Your assignment. The answer should consist of each line from the data below that includes "node".

________________________________________

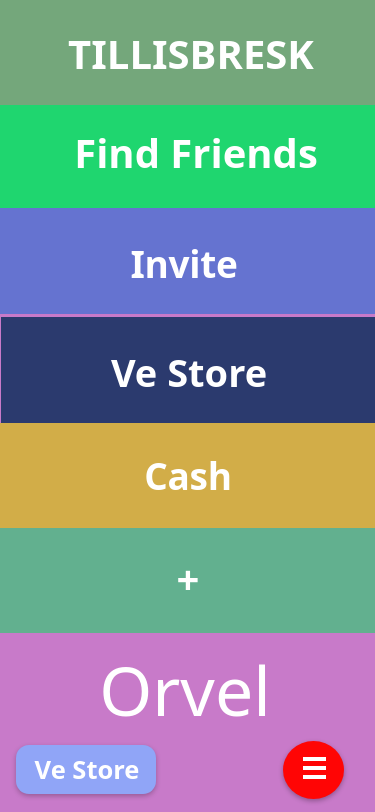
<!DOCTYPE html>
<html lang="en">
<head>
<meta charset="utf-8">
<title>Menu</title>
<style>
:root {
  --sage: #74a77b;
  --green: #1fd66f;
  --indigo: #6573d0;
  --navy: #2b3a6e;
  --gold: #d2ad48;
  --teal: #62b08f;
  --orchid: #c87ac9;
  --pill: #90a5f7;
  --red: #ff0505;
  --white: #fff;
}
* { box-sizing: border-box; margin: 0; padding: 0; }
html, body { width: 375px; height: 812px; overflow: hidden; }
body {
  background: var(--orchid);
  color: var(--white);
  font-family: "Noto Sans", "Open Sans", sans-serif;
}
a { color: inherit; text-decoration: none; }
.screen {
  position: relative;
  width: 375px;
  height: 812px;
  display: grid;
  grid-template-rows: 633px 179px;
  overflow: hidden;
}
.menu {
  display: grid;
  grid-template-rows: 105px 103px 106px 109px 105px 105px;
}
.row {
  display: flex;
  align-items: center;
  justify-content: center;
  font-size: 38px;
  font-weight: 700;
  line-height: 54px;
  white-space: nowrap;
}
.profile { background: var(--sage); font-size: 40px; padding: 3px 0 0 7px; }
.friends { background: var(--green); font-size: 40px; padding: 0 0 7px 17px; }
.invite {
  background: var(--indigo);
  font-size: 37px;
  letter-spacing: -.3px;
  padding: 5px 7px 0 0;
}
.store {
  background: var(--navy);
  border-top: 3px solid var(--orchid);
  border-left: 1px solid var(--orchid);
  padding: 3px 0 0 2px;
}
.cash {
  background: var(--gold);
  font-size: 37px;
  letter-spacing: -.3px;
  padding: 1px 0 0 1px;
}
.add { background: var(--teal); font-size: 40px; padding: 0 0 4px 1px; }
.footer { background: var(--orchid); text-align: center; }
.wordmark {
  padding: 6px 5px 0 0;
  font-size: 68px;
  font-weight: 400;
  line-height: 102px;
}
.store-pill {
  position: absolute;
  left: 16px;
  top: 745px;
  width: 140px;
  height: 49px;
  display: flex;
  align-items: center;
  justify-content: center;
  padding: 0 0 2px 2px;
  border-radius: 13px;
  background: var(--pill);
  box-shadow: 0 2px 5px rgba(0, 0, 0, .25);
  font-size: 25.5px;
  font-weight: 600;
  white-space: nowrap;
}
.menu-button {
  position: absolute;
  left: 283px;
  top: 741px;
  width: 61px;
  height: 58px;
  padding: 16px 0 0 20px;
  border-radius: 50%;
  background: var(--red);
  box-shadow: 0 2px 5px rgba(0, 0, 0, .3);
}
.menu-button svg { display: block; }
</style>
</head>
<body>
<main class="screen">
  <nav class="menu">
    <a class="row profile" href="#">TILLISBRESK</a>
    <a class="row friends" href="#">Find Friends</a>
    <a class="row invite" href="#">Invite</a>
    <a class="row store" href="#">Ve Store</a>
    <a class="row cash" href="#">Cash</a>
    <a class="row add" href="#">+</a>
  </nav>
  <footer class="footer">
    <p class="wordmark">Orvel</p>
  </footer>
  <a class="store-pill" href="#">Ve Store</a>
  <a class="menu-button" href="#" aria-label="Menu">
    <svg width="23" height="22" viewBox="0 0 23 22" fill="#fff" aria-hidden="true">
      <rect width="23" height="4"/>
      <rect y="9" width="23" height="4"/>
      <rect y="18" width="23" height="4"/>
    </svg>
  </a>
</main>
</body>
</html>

________________________________________

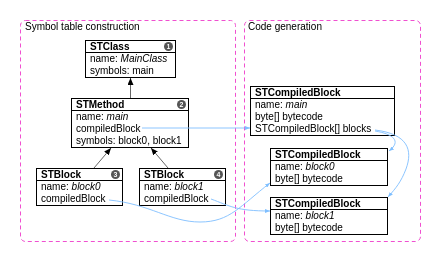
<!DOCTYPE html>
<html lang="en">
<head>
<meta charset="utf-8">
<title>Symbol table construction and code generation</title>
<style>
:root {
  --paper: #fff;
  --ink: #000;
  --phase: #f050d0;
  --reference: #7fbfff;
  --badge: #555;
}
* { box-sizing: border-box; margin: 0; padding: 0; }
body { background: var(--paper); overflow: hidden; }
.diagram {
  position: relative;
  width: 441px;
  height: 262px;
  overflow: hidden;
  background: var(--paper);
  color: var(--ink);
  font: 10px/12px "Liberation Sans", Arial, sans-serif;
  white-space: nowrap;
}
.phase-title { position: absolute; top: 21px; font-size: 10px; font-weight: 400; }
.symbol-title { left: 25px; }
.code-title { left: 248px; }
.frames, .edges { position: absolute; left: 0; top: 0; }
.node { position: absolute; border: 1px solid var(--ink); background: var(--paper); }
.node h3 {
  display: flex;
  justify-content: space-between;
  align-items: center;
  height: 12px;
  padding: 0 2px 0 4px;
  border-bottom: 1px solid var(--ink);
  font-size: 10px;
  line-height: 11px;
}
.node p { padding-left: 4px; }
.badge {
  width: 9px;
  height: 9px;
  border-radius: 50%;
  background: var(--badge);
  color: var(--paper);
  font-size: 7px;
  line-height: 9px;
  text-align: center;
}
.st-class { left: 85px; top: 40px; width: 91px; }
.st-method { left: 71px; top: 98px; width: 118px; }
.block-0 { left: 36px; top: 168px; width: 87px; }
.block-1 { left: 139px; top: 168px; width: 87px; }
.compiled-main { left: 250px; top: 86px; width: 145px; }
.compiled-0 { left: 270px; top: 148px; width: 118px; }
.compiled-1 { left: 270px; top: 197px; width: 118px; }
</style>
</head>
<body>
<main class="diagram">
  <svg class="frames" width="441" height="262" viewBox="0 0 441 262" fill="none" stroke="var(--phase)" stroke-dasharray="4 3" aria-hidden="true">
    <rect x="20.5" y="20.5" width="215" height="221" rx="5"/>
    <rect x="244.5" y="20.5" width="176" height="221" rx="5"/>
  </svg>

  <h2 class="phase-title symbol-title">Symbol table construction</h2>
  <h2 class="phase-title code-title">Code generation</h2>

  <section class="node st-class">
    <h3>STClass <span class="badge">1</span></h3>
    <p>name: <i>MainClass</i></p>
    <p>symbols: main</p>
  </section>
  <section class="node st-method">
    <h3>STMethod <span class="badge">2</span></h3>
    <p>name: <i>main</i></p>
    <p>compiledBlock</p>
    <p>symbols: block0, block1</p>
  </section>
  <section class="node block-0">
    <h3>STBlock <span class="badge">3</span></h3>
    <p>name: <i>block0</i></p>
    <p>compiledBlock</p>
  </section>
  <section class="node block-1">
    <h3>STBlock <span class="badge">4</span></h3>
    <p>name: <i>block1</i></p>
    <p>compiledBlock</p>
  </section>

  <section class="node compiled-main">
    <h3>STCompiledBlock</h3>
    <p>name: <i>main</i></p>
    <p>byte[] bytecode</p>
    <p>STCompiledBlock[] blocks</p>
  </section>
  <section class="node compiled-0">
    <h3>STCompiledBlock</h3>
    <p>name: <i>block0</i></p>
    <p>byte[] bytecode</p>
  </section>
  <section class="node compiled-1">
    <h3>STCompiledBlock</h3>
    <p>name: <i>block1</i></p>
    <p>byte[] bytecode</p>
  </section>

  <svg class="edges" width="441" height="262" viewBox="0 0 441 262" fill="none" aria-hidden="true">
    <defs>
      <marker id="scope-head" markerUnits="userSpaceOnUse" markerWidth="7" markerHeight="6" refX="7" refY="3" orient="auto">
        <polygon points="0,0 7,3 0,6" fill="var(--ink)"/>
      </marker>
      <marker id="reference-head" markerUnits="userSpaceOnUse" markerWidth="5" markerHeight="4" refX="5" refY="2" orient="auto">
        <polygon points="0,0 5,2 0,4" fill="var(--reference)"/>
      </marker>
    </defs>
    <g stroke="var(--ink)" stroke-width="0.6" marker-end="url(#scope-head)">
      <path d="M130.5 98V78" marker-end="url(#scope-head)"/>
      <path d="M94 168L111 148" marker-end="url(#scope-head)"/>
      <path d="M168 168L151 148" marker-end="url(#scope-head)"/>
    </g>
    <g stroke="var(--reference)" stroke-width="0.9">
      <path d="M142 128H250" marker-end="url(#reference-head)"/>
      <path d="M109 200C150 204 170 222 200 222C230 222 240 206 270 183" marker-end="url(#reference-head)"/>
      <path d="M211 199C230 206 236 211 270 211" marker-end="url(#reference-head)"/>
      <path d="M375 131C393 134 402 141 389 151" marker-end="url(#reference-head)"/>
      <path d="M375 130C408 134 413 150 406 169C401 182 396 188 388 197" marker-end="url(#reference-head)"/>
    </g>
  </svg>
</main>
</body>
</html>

________________________________________

Expected answer.
.node { position: absolute; border: 1px solid var(--ink); background: var(--paper); }
.node h3 {
.node p { padding-left: 4px; }
  <section class="node st-class">
  <section class="node st-method">
  <section class="node block-0">
  <section class="node block-1">
  <section class="node compiled-main">
  <section class="node compiled-0">
  <section class="node compiled-1">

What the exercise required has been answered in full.